Sunday, 10 February 2013

A THOUSAND SPLENDID SUNS. Pablo's Contribution




by Khaled Hosseini

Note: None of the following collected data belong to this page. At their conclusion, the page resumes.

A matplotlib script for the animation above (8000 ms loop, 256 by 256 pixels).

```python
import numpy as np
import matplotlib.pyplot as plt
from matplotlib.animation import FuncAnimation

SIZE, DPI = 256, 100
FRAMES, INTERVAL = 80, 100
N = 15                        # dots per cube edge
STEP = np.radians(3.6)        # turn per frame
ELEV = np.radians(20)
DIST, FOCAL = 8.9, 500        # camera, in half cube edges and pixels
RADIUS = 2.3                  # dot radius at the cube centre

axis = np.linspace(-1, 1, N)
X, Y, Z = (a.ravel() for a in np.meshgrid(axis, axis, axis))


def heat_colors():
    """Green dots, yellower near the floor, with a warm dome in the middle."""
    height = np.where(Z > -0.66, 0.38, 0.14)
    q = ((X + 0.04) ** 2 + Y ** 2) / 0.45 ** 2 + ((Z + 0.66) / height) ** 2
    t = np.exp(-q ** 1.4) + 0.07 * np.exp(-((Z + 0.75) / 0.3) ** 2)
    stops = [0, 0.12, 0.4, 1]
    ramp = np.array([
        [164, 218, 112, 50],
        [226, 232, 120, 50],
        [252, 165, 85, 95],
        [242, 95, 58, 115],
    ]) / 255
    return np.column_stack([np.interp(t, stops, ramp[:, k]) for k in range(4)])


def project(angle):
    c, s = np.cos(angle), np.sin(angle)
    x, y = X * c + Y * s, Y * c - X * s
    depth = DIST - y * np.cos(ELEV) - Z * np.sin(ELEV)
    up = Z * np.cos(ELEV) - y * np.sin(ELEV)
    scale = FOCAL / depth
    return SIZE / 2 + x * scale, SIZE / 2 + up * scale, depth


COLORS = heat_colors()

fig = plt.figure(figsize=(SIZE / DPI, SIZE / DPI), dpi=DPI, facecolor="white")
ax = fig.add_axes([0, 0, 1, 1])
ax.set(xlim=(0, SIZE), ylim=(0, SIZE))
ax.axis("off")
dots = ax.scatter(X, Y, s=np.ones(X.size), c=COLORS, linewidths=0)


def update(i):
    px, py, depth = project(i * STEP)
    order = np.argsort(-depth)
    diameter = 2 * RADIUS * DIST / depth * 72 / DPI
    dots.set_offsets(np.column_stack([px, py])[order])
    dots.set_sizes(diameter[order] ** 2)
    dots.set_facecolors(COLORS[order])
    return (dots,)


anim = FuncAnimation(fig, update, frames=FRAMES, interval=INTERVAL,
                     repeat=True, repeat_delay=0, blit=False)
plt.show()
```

            This is the story of two Afghan women and what their lives have been like for the last thirty years in their country: Afghanistan.
            One of them is Mariam, an illegitimate daughter of an affluent entrepreneur, born in the Farsi western area of the country. She lives with her mother in a humble shack in the outskirts of the city of Herat. They are maintained by her father but kept away from his legitimate family. In fact this illegitimacy, named harami in Farsi, is a word that has scarred her for life.
            The only treats she obtains from life, besides fishing in a nearby little stream,  are the occasional visits from her father and from her spiritual mentor, whom she is very fond of.
            When she is fifteen her mother dies and her father’s family force her to marry a forty-five year old widower shoemaker from Kabul so, the day after this announcement she has to leave with a complete stranger and even without being allowed for a farewell with her mentor Mullah Faizullah.
            Her husband, Rasheed, turned out to be a narrow-minded, wicked person who, as Mariam could not give him a baby, is going to cruelly embitter her life. Leaving aside legal family matters, we can perfectly say that it is Rasheed who is a real bastard.
            The other woman in this story is Laila, a Pashtun young girl from the neighbourhood of Mariam and Rasheed in Kabul. She came from a middle class family with a certain cultural level. In fact, her father is a teacher who encourages her to continue her studies. She is a very lively, clever girl who has many friends and specially a boy, Tariq, with whom she secretly daydreams about marrying him at some point in the future.
            The whole story is set against the background of the recent Afghan history, with all its wars and changes. It begins just before the Soviet invasion, when life elapsed like it used to be for long before. However, there were significant differences between the rural and the urban areas where society was much more open-minded and tolerant.
The Soviet period meant a radical change at least for women. From then on they were allowed and even encouraged to study, to teach, to be owners of their lives and to chose what they wanted of life.
But then came the tribal warlords who led the country to destruction. This is a long period of starvation and struggle to survive the unrelenting shelling and the impunity of the Mujhaideen.
            Eventually the Taliban overcome the warlords and this is a change for the worse. They enforce an ultra-religious regime which makes of women something similar to animals, without any right or fairness. They lose all right and all sense of justice, they even do not have what would be called a medical attention.
            Throughout all this period lots of people die and many more are rendered homeless or refugees or become widows. It is due to this scenario that Laila reluctantly ends up marrying Rasheed and living with him and Mariam.

           

I will not continue revelling the plot of his story because most of you may probably want to read this novel and, if you do so, I hope you enjoy it.
To be honest I must say that, from this book, I had expected the type of throwaway literature that can be found in a typical bestseller.  They are usually written to entertain readers with some well-known formulae but they fail in showing true characters and deep feelings and emotions. Once you know the plot you can perfectly think there is nothing beyond it.
But I was totally wrong because what I have found is a deeply moving story, without cheap stereotypes and it is beautifully written in a lyrical, almost poetic language that makes you get involved in the lives of the characters.
It is obvious that the author, Khaled Hosseini, has a complete awareness of his country’s reality and recent history and shows them to us with much more richness and complexity than a western mind could imagine. He has as well a deep knowledge of the Afghan culture that goes really beyond the religious matters that permanently shake the country.
But this scenario is only a background where we can observe how many characters play their roles and how they behave depending on the circumstances they live.
Generosity, tolerance, abuse, impunity, cruelty, selfishness define many ways of how people could react when the environment is absolutely hostile and this is the crux of the story: how people are and how they react when everything around is not precisely fair.
            Finally, I can tell you that I strongly recommend this novel for all the reasons before mentioned and I am certain that you will not be indifferent to what happen with the characters in this epic story of friendship and personal improvement.


Vocabulary:

Shack: a very simple and small building made from pieces of wood, metal or other materials, (choza, casucha)
Scar v: to have or leave a scar. Scarred for life: had a serious mental effect on her for the rest of her life (marcado de por vida)
Farewell: when someone says goodbye (despedida)
Elapse v: If time elapses, it goes past (transcurrir, discurrir)
Shell: to fire shell at something (bombardear)
Plot: the story of a book, film, play, etc
Throwaway: made to be destroyed after use (de usar y tirar)

2 comments:

  1. Proficiency English oral exam from Cambridge University:
    http://www.youtube.com/watch?v=Z-zh_rPNaqU&feature=youtu.be

    ReplyDelete